6. U-M study: Herceptin targets breast cancer stem cells
7. Iowa State researchers study ground cover to reduce impact of biomass harvest
8. New study finds that some plants can adapt to widespread climate change
9. Deep sequencing study reveals new insights into human transcriptome
10. Scientists integrate data in three dimensions to study climate effects on young fish
11. Birds migrate together at night in dispersed flocks, new study indicates
Post Your Comments:
*Name:
*Comment:
*Email:
(Date:2/14/2017)... , Feb. 14, 2017  Wake Forest Baptist ... as its new chief executive officer (CEO). Freischlag joins ... John D. McConnell , M.D., who last year ... at the Medical Center, after leading it since 2008. ... full scope of Wake Forest Baptist,s academic health system, ...
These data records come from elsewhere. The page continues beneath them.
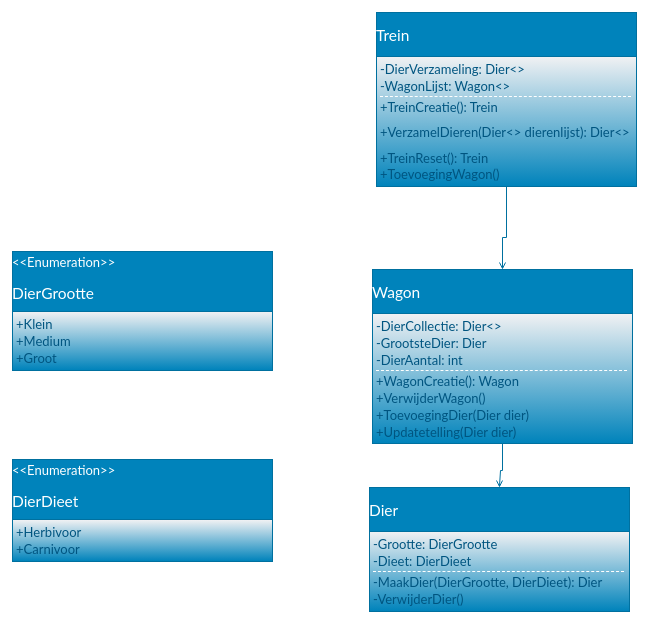
<!DOCTYPE html>
<html lang="nl">
<head>
<meta charset="utf-8">
<title>Klassendiagram Trein</title>
<style>
:root {
  --blue: #0083bb;
  --edge: #00709f;
  --pale: #f0f1f3;
  --ink: #005580;
  --white: #fff;
}
* { box-sizing: border-box; margin: 0; padding: 0; }
body { width: 649px; height: 625px; overflow: hidden; background: var(--white); }
.diagram {
  position: relative;
  width: 649px;
  height: 625px;
  overflow: hidden;
  font: 13px/17px Lato, "Open Sans", sans-serif;
  color: var(--ink);
}
.node {
  position: absolute;
  display: flex;
  flex-direction: column;
  width: 261px;
  border: 1px solid var(--edge);
  background: var(--blue);
  white-space: nowrap;
}
.trein { left: 376px; top: 12px; height: 175px; }
.wagon { left: 372px; top: 269px; height: 175px; }
.dier { left: 369px; top: 487px; height: 125px; }
.grootte { left: 12px; top: 251px; height: 120px; }
.dieet { left: 12px; top: 459px; height: 103px; }

.head {
  display: flex;
  flex-direction: column;
  justify-content: center;
  flex: none;
  height: 43px;
  margin-left: -1px;
  color: var(--white);
}
.enum .head { justify-content: flex-start; gap: 12px; height: 59px; padding-top: 2px; }
h2 { font-size: 15.5px; line-height: 20px; font-weight: 400; }

.members {
  flex: 1;
  padding: 4px 5px 0 3px;
  border-top: 1px solid var(--edge);
  background: linear-gradient(var(--pale), var(--blue));
}
ul { list-style: none; }
.operations {
  margin-top: 1px;
  padding-top: 2px;
  border-top: 1px dashed var(--white);
}
.spaced { margin: 8px 0 9px; }
.tight { margin-top: -1px; }

.relations { position: absolute; inset: 0; fill: none; stroke: var(--edge); }
</style>
</head>
<body>
<main class="diagram">
  <section class="node trein">
    <header class="head"><h2>Trein</h2></header>
    <div class="members">
      <ul class="attributes">
        <li>-DierVerzameling: Dier&lt;&gt;</li>
        <li>-WagonLijst: Wagon&lt;&gt;</li>
      </ul>
      <ul class="operations">
        <li>+TreinCreatie(): Trein</li>
        <li class="spaced">+VerzamelDieren(Dier&lt;&gt; dierenlijst): Dier&lt;&gt;</li>
        <li>+TreinReset(): Trein</li>
        <li class="tight">+ToevoegingWagon()</li>
      </ul>
    </div>
  </section>

  <section class="node wagon">
    <header class="head"><h2>Wagon</h2></header>
    <div class="members">
      <ul class="attributes">
        <li>-DierCollectie: Dier&lt;&gt;</li>
        <li>-GrootsteDier: Dier</li>
        <li>-DierAantal: int</li>
      </ul>
      <ul class="operations">
        <li>+WagonCreatie(): Wagon</li>
        <li>+VerwijderWagon()</li>
        <li>+ToevoegingDier(Dier dier)</li>
        <li>+Updatetelling(Dier dier)</li>
      </ul>
    </div>
  </section>

  <section class="node dier">
    <header class="head"><h2>Dier</h2></header>
    <div class="members">
      <ul class="attributes">
        <li>-Grootte: DierGrootte</li>
        <li>-Dieet: DierDieet</li>
      </ul>
      <ul class="operations">
        <li>-MaakDier(DierGrootte, DierDieet): Dier</li>
        <li>-VerwijderDier()</li>
      </ul>
    </div>
  </section>

  <section class="node enum grootte">
    <header class="head">
      <p>&lt;&lt;Enumeration&gt;&gt;</p>
      <h2>DierGrootte</h2>
    </header>
    <ul class="members">
      <li>+Klein</li>
      <li>+Medium</li>
      <li>+Groot</li>
    </ul>
  </section>

  <section class="node enum dieet">
    <header class="head">
      <p>&lt;&lt;Enumeration&gt;&gt;</p>
      <h2>DierDieet</h2>
    </header>
    <ul class="members">
      <li>+Herbivoor</li>
      <li>+Carnivoor</li>
    </ul>
  </section>

  <svg class="relations" width="649" height="625" viewBox="0 0 649 625" aria-hidden="true">
    <defs><path id="arrowhead" d="M-3 -6 L0 0 L3 -6"/></defs>
    <path d="M506.5 187 V237.5 H502.5 V268"/>
    <use href="#arrowhead" x="502.5" y="268.5"/>
    <path d="M502.5 444 V470.5 L500.5 470.5 L499.5 486"/>
    <use href="#arrowhead" x="499.5" y="486.5"/>
  </svg>
</main>
</body>
</html>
(Date:2/8/2017)... NEW YORK , Feb. 8, 2017 /PRNewswire/ ... an individual,s voice to match it against a ... voice such as pitch, cadence, and tone are ... systems require minimal hardware installation, as most PCs ... remotely for different transactions. Voice recognition biometrics are ...
(Date:2/7/2017)... Minn. , Feb. 7, 2017   MedNet ... supports the entire spectrum of clinical research, is pleased ... iMedNet , its innovative, highly flexible and award ... iMedNet customers. iMedNet is a proven ... provides Electronic Data Capture (EDC), but also delivers an ...
Breaking Biology News(10 mins):
(Date:2/24/2017)... ... ... Chef Jodi Abel has returned from her three-week tour through the ... a number of delicious recipes and new techniques to share with her Lajollacooks4u guests. ... province. It is internationally renowned for its incredible wine farms, beautiful environment, boutiques ...
(Date:2/24/2017)... SAN DIEGO , Feb. 24, 2017  Aethlon ... the following note authored by its Chairman and CEO, ... address at the Munich Security Conference last Saturday, ... engineered virus could kill more people than nuclear weapons. ... by U.S. and U.K. intelligence agencies, that scientific terrorists ...
(Date:2/24/2017)... 24, 2017  Driven by consumers, preference towards ... the fastest growing categories, finds the recently published ... Personal Care: Multi-regional Market Analysis and Opportunities ... firm Kline. "Biotechnology actives are derived ... more effective for skin and hair care applications," ...
(Date:2/24/2017)... ... , ... FireflySci, Inc is an explosive small business that continues to grow ... bringing their powerful cuvette and spectrophotometer calibration to the spectroscopy world. ... on as they add yet another mark on the global map. , With distributors ...
Breaking Biology Technology: